[Problem to solve]
Below are the records; locate each line with the word "sparkle" and copy it.

(Stored records)
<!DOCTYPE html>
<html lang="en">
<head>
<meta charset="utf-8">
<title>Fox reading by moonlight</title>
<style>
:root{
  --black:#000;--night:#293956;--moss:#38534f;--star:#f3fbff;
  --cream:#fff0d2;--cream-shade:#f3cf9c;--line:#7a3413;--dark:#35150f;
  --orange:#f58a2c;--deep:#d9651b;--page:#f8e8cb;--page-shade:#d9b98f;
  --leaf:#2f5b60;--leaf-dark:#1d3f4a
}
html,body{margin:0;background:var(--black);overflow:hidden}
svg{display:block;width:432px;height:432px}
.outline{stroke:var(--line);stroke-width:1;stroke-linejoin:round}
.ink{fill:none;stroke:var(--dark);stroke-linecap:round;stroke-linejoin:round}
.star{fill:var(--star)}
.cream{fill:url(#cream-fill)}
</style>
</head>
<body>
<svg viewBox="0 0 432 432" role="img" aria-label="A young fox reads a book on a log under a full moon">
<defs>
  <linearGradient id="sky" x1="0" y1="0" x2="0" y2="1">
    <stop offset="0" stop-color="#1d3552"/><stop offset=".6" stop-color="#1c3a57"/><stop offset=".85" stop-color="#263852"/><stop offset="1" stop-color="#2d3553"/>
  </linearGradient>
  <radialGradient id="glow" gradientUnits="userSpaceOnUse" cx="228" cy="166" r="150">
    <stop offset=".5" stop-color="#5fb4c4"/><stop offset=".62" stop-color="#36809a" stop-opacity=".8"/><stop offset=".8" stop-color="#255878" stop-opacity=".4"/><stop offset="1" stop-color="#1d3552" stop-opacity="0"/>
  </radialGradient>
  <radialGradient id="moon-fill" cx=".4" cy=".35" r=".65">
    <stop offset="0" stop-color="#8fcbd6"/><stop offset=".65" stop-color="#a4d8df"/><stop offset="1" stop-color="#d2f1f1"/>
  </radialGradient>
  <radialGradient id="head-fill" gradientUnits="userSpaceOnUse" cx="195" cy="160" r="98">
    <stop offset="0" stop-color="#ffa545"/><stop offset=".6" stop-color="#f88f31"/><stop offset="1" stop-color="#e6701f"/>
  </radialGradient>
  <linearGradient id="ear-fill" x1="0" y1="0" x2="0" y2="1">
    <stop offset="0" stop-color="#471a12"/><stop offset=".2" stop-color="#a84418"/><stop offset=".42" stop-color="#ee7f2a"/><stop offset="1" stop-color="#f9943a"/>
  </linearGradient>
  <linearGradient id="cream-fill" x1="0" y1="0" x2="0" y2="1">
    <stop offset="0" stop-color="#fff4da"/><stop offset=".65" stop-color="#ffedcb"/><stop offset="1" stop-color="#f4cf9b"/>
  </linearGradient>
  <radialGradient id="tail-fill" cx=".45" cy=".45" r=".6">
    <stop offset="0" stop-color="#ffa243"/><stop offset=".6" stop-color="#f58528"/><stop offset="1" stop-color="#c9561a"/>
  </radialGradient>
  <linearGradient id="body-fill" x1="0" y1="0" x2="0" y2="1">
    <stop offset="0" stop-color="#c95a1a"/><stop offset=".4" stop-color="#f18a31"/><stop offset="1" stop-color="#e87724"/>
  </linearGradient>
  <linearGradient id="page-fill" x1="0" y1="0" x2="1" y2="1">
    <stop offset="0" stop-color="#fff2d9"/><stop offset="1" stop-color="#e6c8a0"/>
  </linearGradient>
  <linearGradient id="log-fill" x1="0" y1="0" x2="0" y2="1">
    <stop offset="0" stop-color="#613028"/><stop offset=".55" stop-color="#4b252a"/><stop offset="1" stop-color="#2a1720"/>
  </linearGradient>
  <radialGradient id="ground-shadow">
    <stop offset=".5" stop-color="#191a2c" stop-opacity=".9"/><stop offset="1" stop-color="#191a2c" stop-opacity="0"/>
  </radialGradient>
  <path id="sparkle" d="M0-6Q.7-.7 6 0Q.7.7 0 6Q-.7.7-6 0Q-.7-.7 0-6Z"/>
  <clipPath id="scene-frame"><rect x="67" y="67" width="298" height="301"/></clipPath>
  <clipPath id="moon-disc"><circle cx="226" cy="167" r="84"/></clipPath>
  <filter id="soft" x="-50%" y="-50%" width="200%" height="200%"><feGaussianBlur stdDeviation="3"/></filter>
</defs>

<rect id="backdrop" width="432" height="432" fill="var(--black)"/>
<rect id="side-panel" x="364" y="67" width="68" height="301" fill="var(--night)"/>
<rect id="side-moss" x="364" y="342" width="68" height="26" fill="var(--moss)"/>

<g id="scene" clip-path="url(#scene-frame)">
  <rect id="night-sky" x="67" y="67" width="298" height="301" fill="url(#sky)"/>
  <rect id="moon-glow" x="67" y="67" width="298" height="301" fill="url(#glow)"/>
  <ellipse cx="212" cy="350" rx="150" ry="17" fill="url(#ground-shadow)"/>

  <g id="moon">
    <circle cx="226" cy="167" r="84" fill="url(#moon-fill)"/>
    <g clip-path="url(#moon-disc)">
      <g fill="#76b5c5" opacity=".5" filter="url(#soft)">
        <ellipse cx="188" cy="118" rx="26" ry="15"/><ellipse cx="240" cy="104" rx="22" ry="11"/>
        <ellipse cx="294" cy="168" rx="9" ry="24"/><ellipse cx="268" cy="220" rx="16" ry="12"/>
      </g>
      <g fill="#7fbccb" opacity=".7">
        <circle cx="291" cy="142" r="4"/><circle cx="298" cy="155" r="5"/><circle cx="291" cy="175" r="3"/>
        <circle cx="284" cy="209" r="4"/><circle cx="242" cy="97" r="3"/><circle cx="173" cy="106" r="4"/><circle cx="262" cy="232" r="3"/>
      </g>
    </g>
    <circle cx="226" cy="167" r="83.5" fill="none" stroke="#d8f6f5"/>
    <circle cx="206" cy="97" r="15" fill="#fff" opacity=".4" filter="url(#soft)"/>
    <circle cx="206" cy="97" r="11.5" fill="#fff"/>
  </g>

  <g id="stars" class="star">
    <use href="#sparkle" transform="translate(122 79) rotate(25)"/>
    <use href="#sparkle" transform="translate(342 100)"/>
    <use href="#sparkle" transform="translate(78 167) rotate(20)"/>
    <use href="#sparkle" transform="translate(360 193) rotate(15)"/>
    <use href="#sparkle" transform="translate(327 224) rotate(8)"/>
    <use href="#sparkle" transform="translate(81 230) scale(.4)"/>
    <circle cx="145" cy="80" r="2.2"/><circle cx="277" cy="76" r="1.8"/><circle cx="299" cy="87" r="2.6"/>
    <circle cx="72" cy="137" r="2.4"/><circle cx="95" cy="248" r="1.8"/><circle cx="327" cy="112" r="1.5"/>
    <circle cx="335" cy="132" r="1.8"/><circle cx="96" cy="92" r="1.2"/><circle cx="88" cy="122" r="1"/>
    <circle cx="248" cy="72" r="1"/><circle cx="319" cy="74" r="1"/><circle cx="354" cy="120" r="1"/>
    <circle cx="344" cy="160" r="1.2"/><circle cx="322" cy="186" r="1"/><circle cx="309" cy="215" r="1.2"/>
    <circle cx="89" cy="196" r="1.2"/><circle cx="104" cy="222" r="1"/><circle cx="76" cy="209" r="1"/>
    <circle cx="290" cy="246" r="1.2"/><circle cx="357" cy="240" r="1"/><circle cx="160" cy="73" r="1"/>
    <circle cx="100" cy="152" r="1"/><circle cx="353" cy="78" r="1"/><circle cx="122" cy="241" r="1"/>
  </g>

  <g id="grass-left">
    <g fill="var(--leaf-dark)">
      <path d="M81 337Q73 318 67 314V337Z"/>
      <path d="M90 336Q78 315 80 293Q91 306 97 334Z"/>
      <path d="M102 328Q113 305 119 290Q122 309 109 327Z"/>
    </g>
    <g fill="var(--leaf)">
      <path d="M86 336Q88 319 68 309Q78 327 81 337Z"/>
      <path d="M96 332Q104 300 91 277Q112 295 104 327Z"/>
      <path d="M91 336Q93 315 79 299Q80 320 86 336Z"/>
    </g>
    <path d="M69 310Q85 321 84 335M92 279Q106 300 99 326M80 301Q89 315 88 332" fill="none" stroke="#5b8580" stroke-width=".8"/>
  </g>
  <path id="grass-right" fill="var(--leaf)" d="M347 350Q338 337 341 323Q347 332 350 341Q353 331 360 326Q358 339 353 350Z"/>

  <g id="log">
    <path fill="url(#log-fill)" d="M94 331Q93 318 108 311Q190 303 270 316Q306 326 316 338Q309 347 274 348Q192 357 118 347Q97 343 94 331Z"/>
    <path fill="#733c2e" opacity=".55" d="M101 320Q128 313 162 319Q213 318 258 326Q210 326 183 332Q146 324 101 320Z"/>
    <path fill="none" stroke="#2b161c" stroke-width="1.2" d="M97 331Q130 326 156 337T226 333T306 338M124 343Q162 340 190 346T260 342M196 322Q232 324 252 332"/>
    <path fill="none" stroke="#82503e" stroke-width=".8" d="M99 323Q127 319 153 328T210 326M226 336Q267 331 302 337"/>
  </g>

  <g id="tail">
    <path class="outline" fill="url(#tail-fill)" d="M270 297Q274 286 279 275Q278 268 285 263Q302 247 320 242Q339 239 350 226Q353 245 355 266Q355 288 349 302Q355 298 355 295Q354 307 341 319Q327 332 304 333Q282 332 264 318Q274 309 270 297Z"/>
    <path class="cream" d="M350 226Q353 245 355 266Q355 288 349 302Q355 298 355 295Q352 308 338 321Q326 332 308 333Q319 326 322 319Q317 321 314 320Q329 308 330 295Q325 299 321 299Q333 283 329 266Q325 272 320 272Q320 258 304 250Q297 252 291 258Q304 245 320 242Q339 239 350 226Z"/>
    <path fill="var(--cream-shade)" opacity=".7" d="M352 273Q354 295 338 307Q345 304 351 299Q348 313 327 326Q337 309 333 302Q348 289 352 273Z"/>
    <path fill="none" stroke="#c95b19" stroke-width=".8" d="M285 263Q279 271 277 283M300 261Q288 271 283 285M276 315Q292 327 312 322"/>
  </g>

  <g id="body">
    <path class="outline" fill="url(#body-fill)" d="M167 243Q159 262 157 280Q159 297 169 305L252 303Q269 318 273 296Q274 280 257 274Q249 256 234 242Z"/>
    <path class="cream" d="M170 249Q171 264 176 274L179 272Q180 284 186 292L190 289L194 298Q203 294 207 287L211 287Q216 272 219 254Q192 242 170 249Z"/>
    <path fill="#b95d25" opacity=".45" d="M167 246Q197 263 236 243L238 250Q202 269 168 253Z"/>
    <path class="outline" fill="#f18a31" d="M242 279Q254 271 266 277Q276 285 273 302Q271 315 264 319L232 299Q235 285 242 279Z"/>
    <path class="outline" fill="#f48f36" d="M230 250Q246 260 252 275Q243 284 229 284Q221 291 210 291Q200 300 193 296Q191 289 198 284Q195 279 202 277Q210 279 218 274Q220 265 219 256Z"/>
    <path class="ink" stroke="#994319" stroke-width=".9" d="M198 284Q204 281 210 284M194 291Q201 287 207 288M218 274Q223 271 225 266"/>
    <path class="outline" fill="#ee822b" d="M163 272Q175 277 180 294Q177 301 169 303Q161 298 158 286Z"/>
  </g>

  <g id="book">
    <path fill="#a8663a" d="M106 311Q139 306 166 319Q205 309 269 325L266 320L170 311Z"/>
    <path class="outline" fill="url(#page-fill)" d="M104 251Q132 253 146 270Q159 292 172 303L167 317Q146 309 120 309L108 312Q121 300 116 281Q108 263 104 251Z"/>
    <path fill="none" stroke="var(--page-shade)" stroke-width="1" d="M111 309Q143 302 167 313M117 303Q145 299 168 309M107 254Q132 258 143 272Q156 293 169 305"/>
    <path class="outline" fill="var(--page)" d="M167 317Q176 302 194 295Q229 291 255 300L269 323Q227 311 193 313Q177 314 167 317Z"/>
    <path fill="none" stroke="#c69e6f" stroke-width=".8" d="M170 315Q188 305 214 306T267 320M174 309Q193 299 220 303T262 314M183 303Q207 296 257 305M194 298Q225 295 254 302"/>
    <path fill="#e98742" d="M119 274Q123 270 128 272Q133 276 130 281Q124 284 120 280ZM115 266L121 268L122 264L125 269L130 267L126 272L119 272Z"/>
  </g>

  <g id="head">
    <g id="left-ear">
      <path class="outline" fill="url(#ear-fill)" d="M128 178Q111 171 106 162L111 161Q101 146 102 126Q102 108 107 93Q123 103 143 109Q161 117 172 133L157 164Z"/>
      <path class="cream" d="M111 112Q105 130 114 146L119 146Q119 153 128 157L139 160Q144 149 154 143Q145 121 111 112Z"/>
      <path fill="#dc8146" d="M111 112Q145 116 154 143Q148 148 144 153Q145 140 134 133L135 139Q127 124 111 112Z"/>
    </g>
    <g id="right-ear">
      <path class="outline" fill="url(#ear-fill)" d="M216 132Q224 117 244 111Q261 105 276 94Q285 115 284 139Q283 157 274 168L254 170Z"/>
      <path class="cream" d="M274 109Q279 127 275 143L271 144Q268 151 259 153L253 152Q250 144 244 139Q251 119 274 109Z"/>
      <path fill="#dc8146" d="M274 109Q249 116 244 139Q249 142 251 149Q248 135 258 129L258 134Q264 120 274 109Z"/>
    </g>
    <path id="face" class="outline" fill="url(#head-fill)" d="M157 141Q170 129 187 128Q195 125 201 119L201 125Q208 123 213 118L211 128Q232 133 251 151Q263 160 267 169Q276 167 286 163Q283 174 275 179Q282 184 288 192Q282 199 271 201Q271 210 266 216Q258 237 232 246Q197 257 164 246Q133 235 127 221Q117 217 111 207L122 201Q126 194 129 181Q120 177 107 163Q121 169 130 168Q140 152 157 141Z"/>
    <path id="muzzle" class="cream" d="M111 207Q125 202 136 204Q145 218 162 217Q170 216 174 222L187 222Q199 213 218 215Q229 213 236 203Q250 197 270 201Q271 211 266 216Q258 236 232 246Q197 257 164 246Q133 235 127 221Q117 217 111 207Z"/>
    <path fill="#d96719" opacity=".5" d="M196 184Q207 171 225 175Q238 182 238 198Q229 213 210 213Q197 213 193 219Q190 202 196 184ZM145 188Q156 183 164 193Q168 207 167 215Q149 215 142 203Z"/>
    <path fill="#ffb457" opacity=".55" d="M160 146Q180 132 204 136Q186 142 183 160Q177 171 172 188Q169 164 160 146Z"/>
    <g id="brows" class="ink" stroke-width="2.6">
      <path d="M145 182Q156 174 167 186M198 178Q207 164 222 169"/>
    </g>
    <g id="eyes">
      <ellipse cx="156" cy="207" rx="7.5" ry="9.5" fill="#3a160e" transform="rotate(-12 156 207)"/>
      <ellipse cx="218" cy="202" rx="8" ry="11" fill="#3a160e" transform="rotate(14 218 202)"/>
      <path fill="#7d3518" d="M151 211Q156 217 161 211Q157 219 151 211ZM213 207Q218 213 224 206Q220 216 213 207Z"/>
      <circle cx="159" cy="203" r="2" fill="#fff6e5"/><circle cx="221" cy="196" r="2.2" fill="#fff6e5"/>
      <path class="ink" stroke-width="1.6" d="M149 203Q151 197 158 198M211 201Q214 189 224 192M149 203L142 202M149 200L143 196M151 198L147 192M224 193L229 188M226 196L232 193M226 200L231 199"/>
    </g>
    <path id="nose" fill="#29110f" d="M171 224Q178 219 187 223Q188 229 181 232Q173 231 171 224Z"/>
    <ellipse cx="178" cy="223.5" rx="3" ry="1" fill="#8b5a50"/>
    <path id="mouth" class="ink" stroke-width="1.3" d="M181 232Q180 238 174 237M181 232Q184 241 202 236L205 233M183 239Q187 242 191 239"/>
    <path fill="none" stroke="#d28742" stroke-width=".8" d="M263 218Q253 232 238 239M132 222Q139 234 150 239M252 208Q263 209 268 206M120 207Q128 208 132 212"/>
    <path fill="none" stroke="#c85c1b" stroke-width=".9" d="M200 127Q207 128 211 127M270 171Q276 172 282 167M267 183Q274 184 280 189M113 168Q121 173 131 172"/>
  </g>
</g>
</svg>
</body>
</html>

[Result for this exercise]
  <path id="sparkle" d="M0-6Q.7-.7 6 0Q.7.7 0 6Q-.7.7-6 0Q-.7-.7 0-6Z"/>
    <use href="#sparkle" transform="translate(122 79) rotate(25)"/>
    <use href="#sparkle" transform="translate(342 100)"/>
    <use href="#sparkle" transform="translate(78 167) rotate(20)"/>
    <use href="#sparkle" transform="translate(360 193) rotate(15)"/>
    <use href="#sparkle" transform="translate(327 224) rotate(8)"/>
    <use href="#sparkle" transform="translate(81 230) scale(.4)"/>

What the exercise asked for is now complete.